The more important an activity is to my soul’s evolution, the more I’ll want to throw up.
The urge to throw up is something that happens when I’m really frightened. Despite that, when I ponder a creative challenge, my response has always been to face that fear. I liken myself to Albert Brooks’ character in the movie “Defending Your Life.” He dies unexpectedly and finds himself in “Judgment City” where those who have died have to defend their life choices in order to move on, or return to Earth and try again as a new being. Brooks’ character is defending the life choices he made out of fear, and so I imagine the same consequence for my fear. If I ever found myself in Judgment City, would this be a moment I would have to defend?
That image has pushed me to do creative things that really frightened me, like accepting the lead in my high school musical or auditioning as a voice major at Indiana University.
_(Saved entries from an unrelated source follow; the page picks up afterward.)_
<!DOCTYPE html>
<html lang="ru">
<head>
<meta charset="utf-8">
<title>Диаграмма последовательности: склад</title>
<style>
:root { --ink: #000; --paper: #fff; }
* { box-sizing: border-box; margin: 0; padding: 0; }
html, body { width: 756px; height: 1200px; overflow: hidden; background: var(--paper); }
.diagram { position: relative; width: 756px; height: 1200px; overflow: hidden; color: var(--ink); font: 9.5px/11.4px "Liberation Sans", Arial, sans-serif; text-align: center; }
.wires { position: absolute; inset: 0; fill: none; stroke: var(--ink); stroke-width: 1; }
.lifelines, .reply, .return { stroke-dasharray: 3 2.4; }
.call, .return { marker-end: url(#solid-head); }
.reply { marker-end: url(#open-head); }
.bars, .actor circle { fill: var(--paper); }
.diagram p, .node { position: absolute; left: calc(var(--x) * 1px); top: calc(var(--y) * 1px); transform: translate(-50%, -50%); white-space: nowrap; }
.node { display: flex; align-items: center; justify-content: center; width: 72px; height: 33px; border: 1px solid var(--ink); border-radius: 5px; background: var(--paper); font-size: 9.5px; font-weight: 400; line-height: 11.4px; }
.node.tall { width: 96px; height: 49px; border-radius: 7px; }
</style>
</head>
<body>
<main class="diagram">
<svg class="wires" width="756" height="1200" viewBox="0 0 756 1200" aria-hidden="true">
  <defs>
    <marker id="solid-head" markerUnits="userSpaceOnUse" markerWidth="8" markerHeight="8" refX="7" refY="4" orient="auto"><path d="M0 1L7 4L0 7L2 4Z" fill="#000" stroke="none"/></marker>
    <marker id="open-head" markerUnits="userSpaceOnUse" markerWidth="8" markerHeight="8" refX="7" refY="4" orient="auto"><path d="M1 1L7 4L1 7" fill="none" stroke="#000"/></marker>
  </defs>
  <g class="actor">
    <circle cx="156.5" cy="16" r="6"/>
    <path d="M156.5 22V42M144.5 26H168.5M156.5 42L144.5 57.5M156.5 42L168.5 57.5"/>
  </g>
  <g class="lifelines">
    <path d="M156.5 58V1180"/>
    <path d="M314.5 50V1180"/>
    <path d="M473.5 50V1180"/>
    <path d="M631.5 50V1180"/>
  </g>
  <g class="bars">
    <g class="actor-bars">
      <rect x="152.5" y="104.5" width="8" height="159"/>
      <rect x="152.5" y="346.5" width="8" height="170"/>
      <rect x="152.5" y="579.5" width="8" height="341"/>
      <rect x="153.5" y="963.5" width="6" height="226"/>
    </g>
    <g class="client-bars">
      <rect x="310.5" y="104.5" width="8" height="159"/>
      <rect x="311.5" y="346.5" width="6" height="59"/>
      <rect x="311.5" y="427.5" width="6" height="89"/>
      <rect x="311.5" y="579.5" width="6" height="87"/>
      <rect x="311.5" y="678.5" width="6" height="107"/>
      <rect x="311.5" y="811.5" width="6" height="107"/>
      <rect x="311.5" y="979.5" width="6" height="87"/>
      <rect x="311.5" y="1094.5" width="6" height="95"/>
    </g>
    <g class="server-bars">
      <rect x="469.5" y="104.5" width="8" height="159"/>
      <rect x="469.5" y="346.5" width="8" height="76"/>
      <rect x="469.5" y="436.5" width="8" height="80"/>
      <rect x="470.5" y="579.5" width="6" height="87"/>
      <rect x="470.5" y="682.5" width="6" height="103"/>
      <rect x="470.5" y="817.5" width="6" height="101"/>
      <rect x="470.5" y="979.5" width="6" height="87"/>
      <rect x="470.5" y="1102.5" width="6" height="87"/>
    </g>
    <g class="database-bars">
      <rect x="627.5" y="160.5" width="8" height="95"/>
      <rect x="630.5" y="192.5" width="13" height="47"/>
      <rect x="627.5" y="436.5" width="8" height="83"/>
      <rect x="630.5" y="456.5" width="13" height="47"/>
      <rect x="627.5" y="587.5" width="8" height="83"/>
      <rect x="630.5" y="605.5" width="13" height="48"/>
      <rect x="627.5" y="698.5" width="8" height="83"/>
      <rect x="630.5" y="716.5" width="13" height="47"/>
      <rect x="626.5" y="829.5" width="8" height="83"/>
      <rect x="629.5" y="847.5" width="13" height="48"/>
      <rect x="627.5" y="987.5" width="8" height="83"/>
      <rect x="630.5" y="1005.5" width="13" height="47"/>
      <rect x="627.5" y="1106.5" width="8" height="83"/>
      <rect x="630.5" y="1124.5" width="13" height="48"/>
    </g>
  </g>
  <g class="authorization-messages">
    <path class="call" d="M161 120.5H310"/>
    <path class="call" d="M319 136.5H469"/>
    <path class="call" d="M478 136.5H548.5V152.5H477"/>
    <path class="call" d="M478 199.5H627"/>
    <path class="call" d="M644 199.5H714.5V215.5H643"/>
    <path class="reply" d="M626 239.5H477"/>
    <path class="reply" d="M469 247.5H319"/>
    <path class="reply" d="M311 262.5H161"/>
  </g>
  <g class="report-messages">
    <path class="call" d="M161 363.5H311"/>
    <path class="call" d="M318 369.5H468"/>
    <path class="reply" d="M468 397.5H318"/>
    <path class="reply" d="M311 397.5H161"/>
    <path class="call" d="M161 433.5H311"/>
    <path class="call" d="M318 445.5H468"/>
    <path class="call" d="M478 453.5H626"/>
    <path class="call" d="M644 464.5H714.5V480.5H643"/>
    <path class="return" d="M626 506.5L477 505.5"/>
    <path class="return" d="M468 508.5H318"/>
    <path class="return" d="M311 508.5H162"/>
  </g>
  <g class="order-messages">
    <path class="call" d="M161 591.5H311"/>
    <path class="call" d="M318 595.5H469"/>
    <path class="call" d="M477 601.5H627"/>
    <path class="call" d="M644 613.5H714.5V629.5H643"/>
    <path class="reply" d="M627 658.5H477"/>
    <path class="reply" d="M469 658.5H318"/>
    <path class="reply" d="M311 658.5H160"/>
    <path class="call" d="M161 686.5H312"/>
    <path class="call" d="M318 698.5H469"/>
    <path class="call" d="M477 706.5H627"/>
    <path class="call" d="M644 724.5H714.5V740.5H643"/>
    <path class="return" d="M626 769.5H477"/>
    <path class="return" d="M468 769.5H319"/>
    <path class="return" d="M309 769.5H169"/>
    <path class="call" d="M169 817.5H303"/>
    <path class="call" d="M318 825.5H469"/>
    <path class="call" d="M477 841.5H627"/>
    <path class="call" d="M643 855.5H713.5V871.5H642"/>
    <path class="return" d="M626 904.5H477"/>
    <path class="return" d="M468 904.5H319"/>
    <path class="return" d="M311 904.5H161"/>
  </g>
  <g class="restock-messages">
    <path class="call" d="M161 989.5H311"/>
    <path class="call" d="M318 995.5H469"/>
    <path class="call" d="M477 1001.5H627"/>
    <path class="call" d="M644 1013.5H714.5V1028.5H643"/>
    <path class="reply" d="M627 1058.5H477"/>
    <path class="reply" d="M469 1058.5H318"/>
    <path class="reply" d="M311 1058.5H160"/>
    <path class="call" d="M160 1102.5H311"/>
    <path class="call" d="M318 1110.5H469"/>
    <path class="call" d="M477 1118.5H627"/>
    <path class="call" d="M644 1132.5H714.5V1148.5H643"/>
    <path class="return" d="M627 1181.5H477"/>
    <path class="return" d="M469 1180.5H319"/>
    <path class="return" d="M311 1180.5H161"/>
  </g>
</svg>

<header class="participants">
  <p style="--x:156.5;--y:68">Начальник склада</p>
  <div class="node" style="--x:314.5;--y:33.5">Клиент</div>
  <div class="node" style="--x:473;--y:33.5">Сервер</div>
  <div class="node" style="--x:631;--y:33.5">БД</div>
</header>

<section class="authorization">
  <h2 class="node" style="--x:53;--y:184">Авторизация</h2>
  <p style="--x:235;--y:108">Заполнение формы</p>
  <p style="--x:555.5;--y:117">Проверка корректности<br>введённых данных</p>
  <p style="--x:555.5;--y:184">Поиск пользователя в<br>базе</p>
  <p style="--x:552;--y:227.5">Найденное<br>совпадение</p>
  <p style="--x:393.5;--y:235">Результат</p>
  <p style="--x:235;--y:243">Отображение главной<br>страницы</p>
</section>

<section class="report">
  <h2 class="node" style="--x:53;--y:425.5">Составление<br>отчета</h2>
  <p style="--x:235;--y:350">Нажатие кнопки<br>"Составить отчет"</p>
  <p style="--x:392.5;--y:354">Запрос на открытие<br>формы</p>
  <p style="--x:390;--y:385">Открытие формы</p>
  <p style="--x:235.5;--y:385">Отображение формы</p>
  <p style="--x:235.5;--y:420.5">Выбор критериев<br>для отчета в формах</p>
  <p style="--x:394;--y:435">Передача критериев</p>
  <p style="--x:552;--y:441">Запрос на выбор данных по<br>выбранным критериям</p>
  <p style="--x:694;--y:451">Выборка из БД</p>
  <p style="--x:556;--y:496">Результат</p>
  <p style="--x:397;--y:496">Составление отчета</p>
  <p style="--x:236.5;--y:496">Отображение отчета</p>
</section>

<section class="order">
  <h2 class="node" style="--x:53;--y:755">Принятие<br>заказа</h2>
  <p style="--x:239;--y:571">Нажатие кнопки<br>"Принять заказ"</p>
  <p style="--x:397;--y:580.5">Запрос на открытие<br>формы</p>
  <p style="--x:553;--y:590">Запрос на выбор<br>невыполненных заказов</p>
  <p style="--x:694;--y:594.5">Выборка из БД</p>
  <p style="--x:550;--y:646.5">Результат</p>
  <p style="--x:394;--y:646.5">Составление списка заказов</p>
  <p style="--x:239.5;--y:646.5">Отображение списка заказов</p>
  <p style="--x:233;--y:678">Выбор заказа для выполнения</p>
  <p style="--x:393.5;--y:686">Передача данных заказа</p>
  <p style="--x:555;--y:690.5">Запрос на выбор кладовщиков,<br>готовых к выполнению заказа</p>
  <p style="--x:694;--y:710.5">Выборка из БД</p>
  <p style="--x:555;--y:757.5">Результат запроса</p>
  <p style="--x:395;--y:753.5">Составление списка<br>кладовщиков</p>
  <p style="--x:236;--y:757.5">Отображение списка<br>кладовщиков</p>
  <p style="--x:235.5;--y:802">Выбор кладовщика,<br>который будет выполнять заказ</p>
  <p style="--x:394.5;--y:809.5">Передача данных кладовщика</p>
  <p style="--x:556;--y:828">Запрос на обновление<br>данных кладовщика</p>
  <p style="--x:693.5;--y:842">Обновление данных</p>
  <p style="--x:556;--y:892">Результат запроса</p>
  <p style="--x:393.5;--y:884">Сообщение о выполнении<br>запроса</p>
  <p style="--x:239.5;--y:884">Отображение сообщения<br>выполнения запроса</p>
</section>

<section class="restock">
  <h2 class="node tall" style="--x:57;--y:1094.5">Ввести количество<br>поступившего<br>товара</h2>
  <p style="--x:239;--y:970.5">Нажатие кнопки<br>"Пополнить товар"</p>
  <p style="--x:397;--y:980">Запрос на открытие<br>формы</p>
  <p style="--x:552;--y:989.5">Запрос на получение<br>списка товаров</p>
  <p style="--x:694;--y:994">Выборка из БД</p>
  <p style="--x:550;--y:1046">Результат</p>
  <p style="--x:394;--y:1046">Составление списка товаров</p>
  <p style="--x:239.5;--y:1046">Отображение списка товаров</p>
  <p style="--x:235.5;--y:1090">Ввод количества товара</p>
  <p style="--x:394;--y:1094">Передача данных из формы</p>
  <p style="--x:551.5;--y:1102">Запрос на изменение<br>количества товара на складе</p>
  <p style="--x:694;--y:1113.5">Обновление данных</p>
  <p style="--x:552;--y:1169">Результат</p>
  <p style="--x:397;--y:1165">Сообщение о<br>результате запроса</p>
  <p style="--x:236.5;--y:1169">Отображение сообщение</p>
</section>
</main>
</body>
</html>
It wasn’t until I joined the Indianapolis Women’s Chorus as an adult that I began to meet other people who felt and expressed fear as they attempted creative endeavors. The well-known phrase “leap and a net will appear” was a common refrain, and I began to notice that whenever I was frightened at the prospect of expressing myself creatively, I would feel like I wanted to throw up.
I realized that when I felt sick to my stomach, I was assuming I would fail. That twinge was my inner critic, reminding me that failure was a fate worse than death, something to be avoided at all costs. But the more I pushed myself, the more I succeeded creatively and the easier it became to try something else. The net always appeared in some form, and I was always grateful for it.
This continues to be a theme for me as I delve into my passion for writing. I want to start my own blog, but that dream lies smothered under my fears. What if I fail? What if nobody reads it? Why add my words to the plethora of blogs dotting the internet landscape? What makes me so special?
Every time I think about starting my blog, I want to throw up. Pressfield might say that I am resisting because writing is an important activity in my soul’s evolution, and I would agree. I know that I’m afraid of failure. I also know that I really want to try, that my desire to write is calling to me from underneath a pile of fears and excuses, waiting to be excavated and nurtured to fruition.
I am starting my own blog; I’ve given myself a timetable and I’m ready to pursue this passion.
Examine your passion and look for indicators that you are ready to express yourself. Feeling resistance? Great. Feeling fearful? Even better. Ready to throw up? You’ve found your passion; go after it!
Casey O’Leary is a writer and children’s librarian. She is passionate about reading and helping children find the “perfect book.” In 2012, she fulfilled a dream by completing her master’s degree in library science from Indiana University, while working part time and raising three children with her wife, Jenni. Casey will be attending the November 7, 2013, Spirit & Place event, The Risk of Pursuing Your Passion. The event is free and open to the public. It will be held at the First Mennonite Church, 4601 Knollton Rd, Indianapolis, IN, 46228. Doors open at 6:30 pm for pre-event activities and music by Michelle Qureshi. The event begins at 7:00 pm.